From the entries, copy each line that includes "held".

(Source texts of formatted documents)
::::

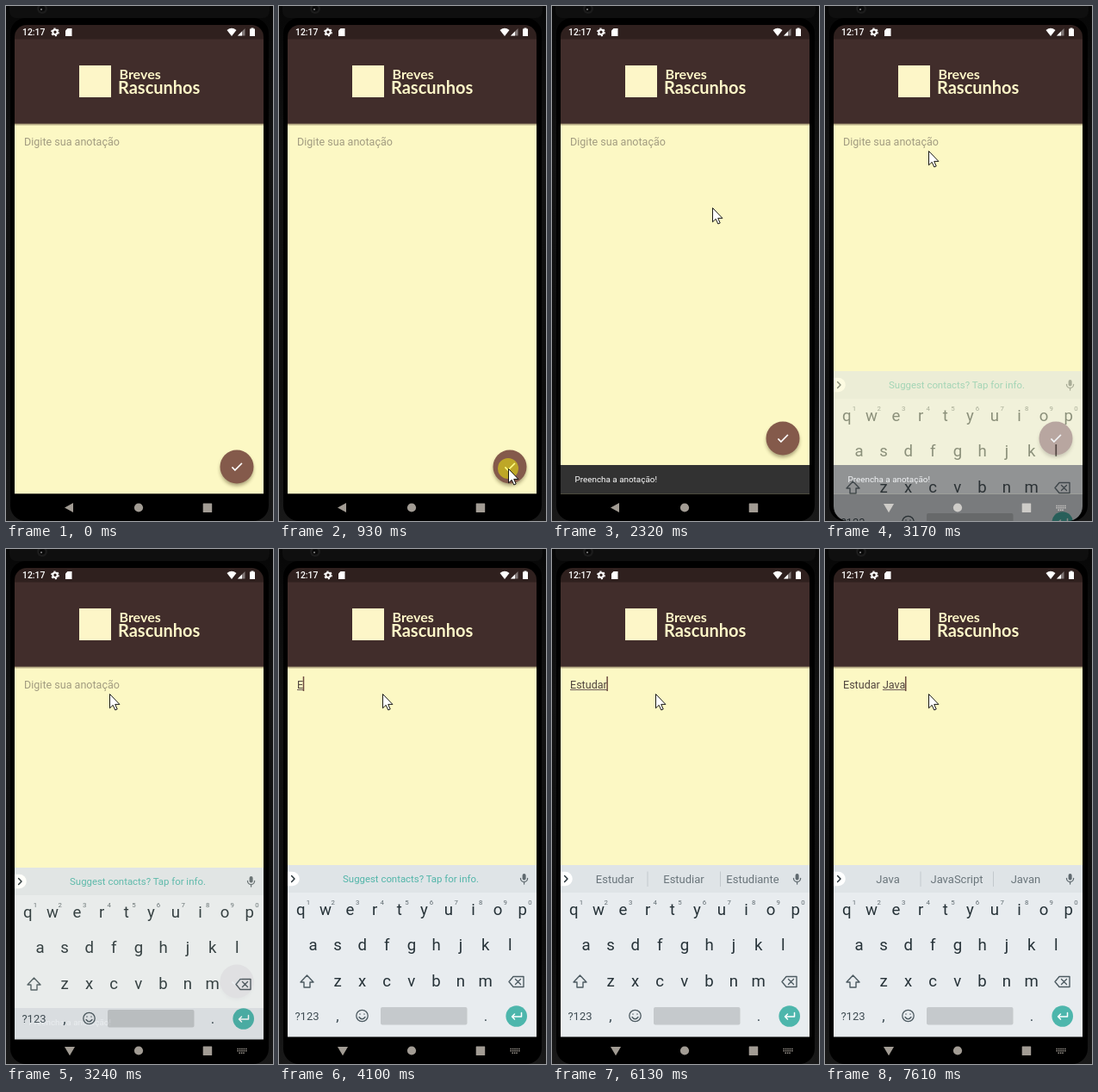
Write an HTML page that moves like this. It is 310 px wide and 598 px high and loops after 8 s.

```html
<!DOCTYPE html>
<html lang="pt-BR">
<head>
<meta charset="utf-8">
<title>Breves Rascunhos</title>
<style>
html, body { margin: 0; width: 100%; height: 100%; overflow: hidden; background: #050505; }
svg { display: block; width: 310px; height: 598px; }
text { font-family: Roboto, sans-serif; white-space: pre; }
.logo { font-family: Lato, "Open Sans", sans-serif; font-weight: 700; fill: #fdf6c8; }
.mid { text-anchor: middle; }
.line { fill: none; stroke-linecap: round; stroke-linejoin: round; }
#nav { mix-blend-mode: screen; }
</style>
</head>
<body>
<svg viewBox="0 0 310 598">
  <defs>
    <clipPath id="screen"><path d="M10 36A14 14 0 0 1 24 22H285A14 14 0 0 1 299 36V581A17 17 0 0 1 282 598H27A17 17 0 0 1 10 581Z"/></clipPath>
    <clipPath id="aboveNav"><rect x="10" y="137" width="289" height="429.500"/></clipPath>
    <linearGradient id="drop" x2="0" y2="1">
      <stop offset="0" stop-color="#5d4a35" stop-opacity=".75"/>
      <stop offset="1" stop-color="#5d4a35" stop-opacity="0"/>
    </linearGradient>
    <linearGradient id="side" x2="0" y2="1">
      <stop offset="0" stop-color="#070707"/>
      <stop offset=".3" stop-color="#131313"/>
      <stop offset=".75" stop-color="#0d0d0d"/>
      <stop offset="1" stop-color="#191919"/>
    </linearGradient>
    <filter id="soft" x="-50%" y="-50%" width="200%" height="200%"><feGaussianBlur stdDeviation="2"/></filter>
  </defs>

  <!-- device body -->
  <rect width="310" height="598" fill="url(#side)"/>
  <rect x="4" y="-10" width="302" height="24" rx="8" fill="#0f0f0f"/>
  <rect x="5" y="14" width="300" height="584" rx="18" fill="#000"/>
  <circle cx="42" cy="3" r="6" fill="#1c1c1c"/>
  <circle cx="42" cy="3" r="3.5" fill="#090909"/>
  <circle cx="41" cy="4" r="1" fill="#8a8a8a"/>

  <g clip-path="url(#screen)">
    <rect x="10" y="22" width="289" height="545" fill="#fcf8c4"/>
    <rect x="10" y="136" width="289" height="3.500" fill="url(#drop)"/>
    <rect x="10" y="22" width="289" height="114.500" fill="#412d2b"/>
    <rect x="10" y="22" width="289" height="16.500" fill="#2f201e"/>

    <!-- status bar -->
    <g fill="#fff">
      <text x="19" y="33.800" font-size="10.400" font-weight="500">12:17</text>
      <circle cx="57" cy="30.300" r="2.700" fill="none" stroke="#fff" stroke-width="2"/>
      <circle cx="57" cy="30.300" r="4.200" fill="none" stroke="#fff" stroke-width="1.400" stroke-dasharray="2.200 2.200"/>
      <path d="M71.500 26H76.500V35H69V28.500Z"/>
      <path d="M256.500 28Q262 23.500 267.500 28L262 35Z"/>
      <path d="M277.500 26V34.500H269Z" opacity=".4"/>
      <path d="M274 29.500V34.500H269Z"/>
      <path d="M283 26.500H284.500V25.500H287.500V26.500H289V35H283Z"/>
    </g>

    <!-- header -->
    <rect x="85" y="69" width="37" height="37" fill="#fdf6c8"/>
    <text class="logo" x="131.500" y="85" font-size="16">Breves</text>
    <text class="logo" x="130" y="102" font-size="20">Rascunhos</text>

    <!-- note -->
    <text id="hint" x="21" y="161.500" font-size="12.550" fill="#a29c80">Digite sua anotação</text>
    <text id="note" x="21" y="161.500" font-size="12.550" fill="#50443e"></text>
    <rect id="under" y="163" height="1" fill="#6b5a58"/>
    <rect id="caret" y="148" width="1.500" height="17" fill="#6d4c41"/>

    <g clip-path="url(#aboveNav)">
      <g id="fab">
        <circle cx="268" cy="3" r="19" fill="#3b2a10" opacity=".45" filter="url(#soft)"/>
        <circle id="disc" cx="268" r="19.500"/>
        <path d="M265.900 2.900L263 0L262 1L265.900 4.900L274.300 -3.500L273.300 -4.500Z" fill="#fff" stroke="#fff" stroke-width=".3"/>
      </g>
      <g id="snack">
        <rect x="10" y="533" width="289" height="34" fill="#323232"/>
        <text id="snackText" x="26.500" y="553.200" font-size="9.900" fill="#fff">Preencha a anotação!</text>
      </g>
    </g>
    <rect x="10" y="566.500" width="289" height="32" fill="#000"/>

    <!-- keyboard -->
    <g id="board">
      <rect x="10" y="367" width="289" height="200" fill="#e8ecef"/>
      <rect x="10" y="367" width="289" height="32" fill="#dfe4e7"/>
      <rect x="10" y="566.500" width="289" height="32" fill="#000"/>
      <path d="M10 374.700H15.500A8.300 8.300 0 0 1 15.500 391.300H10Z" fill="#fff"/>
      <path class="line" d="M14.600 379.500L18 383L14.600 386.500" stroke="#263238" stroke-width="1.500"/>
      <rect x="282.600" y="377" width="4" height="7.500" rx="2" fill="#5f696f"/>
      <path class="line" d="M280.500 382.500A4 4 0 0 0 288.600 382.500M284.600 386.700V389" stroke="#5f696f" stroke-width="1.300"/>
      <text id="tip" class="mid" x="153" y="387.300" font-size="11.400" fill="#52b5a9">Suggest contacts? Tap for info.</text>
      <g id="words">
        <path d="M111 374.500V392M195.500 374.500V392" stroke="#c3c9cd"/>
      </g>
      <g id="keys"></g>
      <path class="line" d="M32.500 495L40 503H36V509H29V503H25Z" stroke="#4c5a61" stroke-width="1.400"/>
      <path class="line" d="M272 496.500H284V508.500H272L267 502.500ZM274.500 499.500L280.500 505.500M280.500 499.500L274.500 505.500" stroke="#4c5a61" stroke-width="1.400"/>
      <text class="mid" x="32.500" y="547" font-size="13" fill="#3f4c53">?123</text>
      <text class="mid" x="68" y="548" font-size="17" fill="#37474f">,</text>
      <text class="mid" x="240" y="548" font-size="17" fill="#37474f">.</text>
      <g class="line" stroke="#4c5a61" stroke-width="1.300">
        <circle cx="96.500" cy="542" r="6.700"/>
        <path d="M93 543.500Q96.500 548 100 543.500M94 540V540.200M99 540V540.200"/>
      </g>
      <rect x="118" y="532" width="100.500" height="20.500" rx="2" fill="#c5c9cc"/>
      <circle cx="275.700" cy="542.500" r="12.300" fill="#4db6ac"/>
      <path class="line" d="M281.500 538.500V543H270.500M273.500 540L270.500 543L273.500 546" stroke="#fff" stroke-width="1.500"/>
    </g>

    <!-- navigation -->
    <g id="nav" fill="#a29c94">
      <path id="back" d="M68 582.500L78 577V588Z"/>
      <path id="down" d="M68 578H80L74 588.300Z"/>
      <circle cx="154" cy="582.500" r="5.100"/>
      <rect x="228.700" y="577.500" width="10.500" height="10.500" rx=".5"/>
      <path id="keyIcon" d="M268.500 580.500H279.500M268.500 582.800H279.500M270.500 585.200H277.500" stroke="#a29c94" stroke-width="1.400" stroke-dasharray="1.400 1"/>
    </g>
  </g>

  <g id="mouse">
    <circle id="press" r="12" fill="#ff0" opacity=".47"/>
    <path d="M.5 .5V16.800L4.200 13.300L6.800 19L9.200 18L6.700 12.400H11.900Z" fill="#fff" stroke="#000" stroke-width=".9"/>
  </g>
</svg>
<script>
const LOOP = 8000;
const ui = {};
for (const node of document.querySelectorAll("svg [id]")) ui[node.id] = node;

function addText(parent, x, y, size, fill, str) {
  const node = document.createElementNS("http://www.w3.org/2000/svg", "text");
  const attrs = { x, y, fill, "font-size": size, class: "mid" };
  for (const k in attrs) node.setAttribute(k, attrs[k]);
  node.textContent = str;
  parent.append(node);
  return node;
}

const KEY_GAP = 28.6, ROW_GAP = 41.3;
[["qwertyuiop", 25.3], ["asdfghjkl", 39.5], ["zxcvbnm", 68]].forEach(([row, x0], r) => {
  [...row].forEach((ch, i) => {
    const x = x0 + i * KEY_GAP;
    addText(ui.keys, x, 425 + r * ROW_GAP, 18.6, "#263238", ch);
    if (r === 0) addText(ui.keys, x + 8.7, 413.3, 7.8, "#5f6a70", (i + 1) % 10);
  });
});
const slots = [73, 153, 233].map(x => addText(ui.words, x, 388, 13, "#6a757b", ""));

// Each row: start time, then the values held until the next row.
const POINTER = [
  [0, -50, 700], [380, 232, 592], [460, 248, 570], [540, 260, 553], [620, 268, 544], [690, 267, 539], [770, 266, 537],
  [1940, 264, 528], [2010, 257, 497], [2090, 240, 430], [2170, 219, 350], [2240, 201, 284], [2320, 186, 234],
  [2410, 158, 204], [2480, 132, 178], [2550, 120, 168]
];
// drop distance, label opacity
const SNACK = [[0, 33, 0], [1080, 26, 0], [1160, 13, .25], [1240, 5, .5], [1310, 2, .75], [1390, 0, 1]];
const DISC = [[0, "#845a4b"], [1010, "#744e41"], [1080, "#68463b"], [1160, "#5f4037"], [1390, "#6f4b3f"], [1460, "#845a4b"]];
// drop distance, opacity
const BOARD = [[0, 240, 0], [3090, 120, .15], [3170, 57, .52], [3240, 3, .92], [3330, .5, .98], [3410, 0, 1]];
// text, start of the underlined word
const TYPING = [
  [0, "", 0], [4100, "E", 0], [4170, "Es", 0], [5030, "Est", 0], [5200, "Estu", 0], [5970, "Estud", 0],
  [6050, "Estuda", 0], [6130, "Estudar", 0], [6590, "Estudar ", 8], [7140, "Estudar J", 8],
  [7220, "Estudar Ja", 8], [7290, "Estudar Jav", 8], [7610, "Estudar Java", 8]
];
const WORDS = [
  [0, ""], [5030, "Est East Eat"], [5200, "Estu Estuary Estuaries"], [5970, "Estud Estudio Estudiante"],
  [6130, "Estudar Estudiar Estudiante"], [6590, "is in and"], [7140, "J Just Jan"], [7610, "Java JavaScript Javan"]
];
const CARET = [[430, 930], [1460, 1940], [2480, 3090], [3410, 3930], [4100, 4720], [5030, 5650], [5970, LOOP]];
const PRESS = [[930, 1010], [2780, 2860]];

const held = (rows, t) => rows.filter(r => r[0] <= t).pop().slice(1);
const within = (spans, t) => spans.some(([a, b]) => t >= a && t < b);
const show = (node, on) => node.setAttribute("visibility", on ? "visible" : "hidden");
const move = (node, x, y) => node.setAttribute("transform", `translate(${x} ${y})`);

function drawNote(t) {
  const [str, start] = held(TYPING, t);
  const note = ui.note;
  if (note.textContent !== str) note.textContent = str;
  const end = str ? note.getComputedTextLength() : 0;
  const from = start && start < str.length ? note.getSubStringLength(0, start) : 0;
  show(ui.hint, !str);
  show(ui.under, start < str.length);
  ui.under.setAttribute("x", 21 + from);
  ui.under.setAttribute("width", Math.max(0, end - from));
  ui.caret.setAttribute("x", 20.6 + end);
  show(ui.caret, within(CARET, t));
}

function draw(t) {
  drawNote(t);

  const [drop, label] = held(SNACK, t);
  move(ui.snack, 0, drop);
  ui.snackText.setAttribute("opacity", label);
  move(ui.fab, 0, 502 + drop);
  ui.disc.setAttribute("fill", held(DISC, t)[0]);

  const [slide, alpha] = held(BOARD, t);
  move(ui.board, 0, slide);
  ui.board.setAttribute("opacity", alpha);
  const open = alpha > 0;
  show(ui.back, !open);
  show(ui.down, open);
  show(ui.keyIcon, open);

  const words = held(WORDS, t)[0];
  show(ui.tip, !words);
  show(ui.words, words);
  const parts = words.split(" ");
  slots.forEach((s, i) => s.textContent = parts[i] || "");

  move(ui.mouse, ...held(POINTER, t));
  show(ui.press, within(PRESS, t));
}

function tick() {
  draw(performance.now() % LOOP);
  requestAnimationFrame(tick);
}
tick();
</script>
</body>
</html>
```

::::

**Result for this task**.
// Each row: start time, then the values held until the next row.
const held = (rows, t) => rows.filter(r => r[0] <= t).pop().slice(1);
  const [str, start] = held(TYPING, t);
  const [drop, label] = held(SNACK, t);
  ui.disc.setAttribute("fill", held(DISC, t)[0]);
  const [slide, alpha] = held(BOARD, t);
  const words = held(WORDS, t)[0];
  move(ui.mouse, ...held(POINTER, t));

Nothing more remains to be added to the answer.